[Opening Supplied material section]

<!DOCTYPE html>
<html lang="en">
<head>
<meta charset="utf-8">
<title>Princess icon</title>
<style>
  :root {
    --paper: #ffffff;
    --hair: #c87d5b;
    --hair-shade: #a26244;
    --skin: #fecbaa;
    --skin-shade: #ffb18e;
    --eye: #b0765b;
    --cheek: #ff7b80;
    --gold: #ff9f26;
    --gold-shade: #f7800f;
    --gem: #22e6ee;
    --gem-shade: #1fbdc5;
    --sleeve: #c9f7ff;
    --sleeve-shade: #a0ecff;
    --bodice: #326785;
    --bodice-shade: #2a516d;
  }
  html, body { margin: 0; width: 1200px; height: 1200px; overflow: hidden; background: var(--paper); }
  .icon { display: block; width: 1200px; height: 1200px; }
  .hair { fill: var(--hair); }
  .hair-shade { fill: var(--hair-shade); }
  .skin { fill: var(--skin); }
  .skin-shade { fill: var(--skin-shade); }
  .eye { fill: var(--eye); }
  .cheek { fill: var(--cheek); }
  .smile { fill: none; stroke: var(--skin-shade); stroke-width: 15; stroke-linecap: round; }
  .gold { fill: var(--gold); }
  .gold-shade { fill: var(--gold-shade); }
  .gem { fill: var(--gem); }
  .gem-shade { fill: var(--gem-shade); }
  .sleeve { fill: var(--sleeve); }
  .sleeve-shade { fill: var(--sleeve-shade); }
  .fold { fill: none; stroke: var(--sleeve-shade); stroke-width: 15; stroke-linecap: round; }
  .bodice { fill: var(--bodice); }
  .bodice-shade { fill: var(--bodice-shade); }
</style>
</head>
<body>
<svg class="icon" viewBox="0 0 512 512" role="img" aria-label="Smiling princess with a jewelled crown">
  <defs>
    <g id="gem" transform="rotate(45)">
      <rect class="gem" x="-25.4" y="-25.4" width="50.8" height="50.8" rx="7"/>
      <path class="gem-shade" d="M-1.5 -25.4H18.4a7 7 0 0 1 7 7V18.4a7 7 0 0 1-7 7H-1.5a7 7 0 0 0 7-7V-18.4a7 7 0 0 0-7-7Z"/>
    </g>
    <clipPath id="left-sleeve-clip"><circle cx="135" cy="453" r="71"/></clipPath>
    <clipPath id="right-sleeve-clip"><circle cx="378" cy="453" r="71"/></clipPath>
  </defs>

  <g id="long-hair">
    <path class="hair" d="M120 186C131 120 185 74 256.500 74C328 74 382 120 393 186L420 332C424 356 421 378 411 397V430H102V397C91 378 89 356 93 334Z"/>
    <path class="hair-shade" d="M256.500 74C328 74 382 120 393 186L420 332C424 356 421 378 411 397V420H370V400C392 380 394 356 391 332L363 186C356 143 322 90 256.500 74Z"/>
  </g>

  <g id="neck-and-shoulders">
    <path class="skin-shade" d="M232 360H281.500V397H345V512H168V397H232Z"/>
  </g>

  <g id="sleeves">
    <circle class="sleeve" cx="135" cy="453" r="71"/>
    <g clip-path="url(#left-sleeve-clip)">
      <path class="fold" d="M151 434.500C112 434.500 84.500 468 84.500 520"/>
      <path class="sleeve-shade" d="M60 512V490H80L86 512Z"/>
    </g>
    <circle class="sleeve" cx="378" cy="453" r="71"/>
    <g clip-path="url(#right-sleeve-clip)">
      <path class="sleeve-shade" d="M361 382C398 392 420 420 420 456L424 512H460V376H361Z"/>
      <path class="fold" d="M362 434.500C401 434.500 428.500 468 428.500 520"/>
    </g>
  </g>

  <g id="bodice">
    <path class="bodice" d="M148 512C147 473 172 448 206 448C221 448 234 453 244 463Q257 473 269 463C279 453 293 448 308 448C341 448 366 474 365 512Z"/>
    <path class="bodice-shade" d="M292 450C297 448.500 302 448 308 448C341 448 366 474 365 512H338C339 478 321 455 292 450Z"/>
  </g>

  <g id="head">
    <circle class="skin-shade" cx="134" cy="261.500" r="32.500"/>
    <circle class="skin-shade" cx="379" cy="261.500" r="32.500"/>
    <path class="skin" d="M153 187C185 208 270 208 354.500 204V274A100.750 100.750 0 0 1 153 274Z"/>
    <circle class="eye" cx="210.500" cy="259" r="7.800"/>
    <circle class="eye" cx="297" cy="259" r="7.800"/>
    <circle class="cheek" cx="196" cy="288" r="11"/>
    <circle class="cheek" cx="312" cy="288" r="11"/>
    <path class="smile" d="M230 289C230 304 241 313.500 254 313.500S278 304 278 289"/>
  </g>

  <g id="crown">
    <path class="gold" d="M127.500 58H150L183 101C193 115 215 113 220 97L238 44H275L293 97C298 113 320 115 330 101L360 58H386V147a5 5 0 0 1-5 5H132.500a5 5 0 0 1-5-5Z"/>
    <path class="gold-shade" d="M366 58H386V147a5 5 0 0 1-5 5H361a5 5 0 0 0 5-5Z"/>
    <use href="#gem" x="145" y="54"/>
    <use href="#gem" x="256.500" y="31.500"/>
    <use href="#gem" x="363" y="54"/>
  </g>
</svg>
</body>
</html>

[Closing Supplied material section]

### What the task requires
Please return only the lines above, starting at the line that has "0; width: 1200px;" and ending at the line that has "none; stroke: var(--skin-shade);", keeping both and leaving each one unchanged.

### Task answer
  html, body { margin: 0; width: 1200px; height: 1200px; overflow: hidden; background: var(--paper); }
  .icon { display: block; width: 1200px; height: 1200px; }
  .hair { fill: var(--hair); }
  .hair-shade { fill: var(--hair-shade); }
  .skin { fill: var(--skin); }
  .skin-shade { fill: var(--skin-shade); }
  .eye { fill: var(--eye); }
  .cheek { fill: var(--cheek); }
  .smile { fill: none; stroke: var(--skin-shade); stroke-width: 15; stroke-linecap: round; }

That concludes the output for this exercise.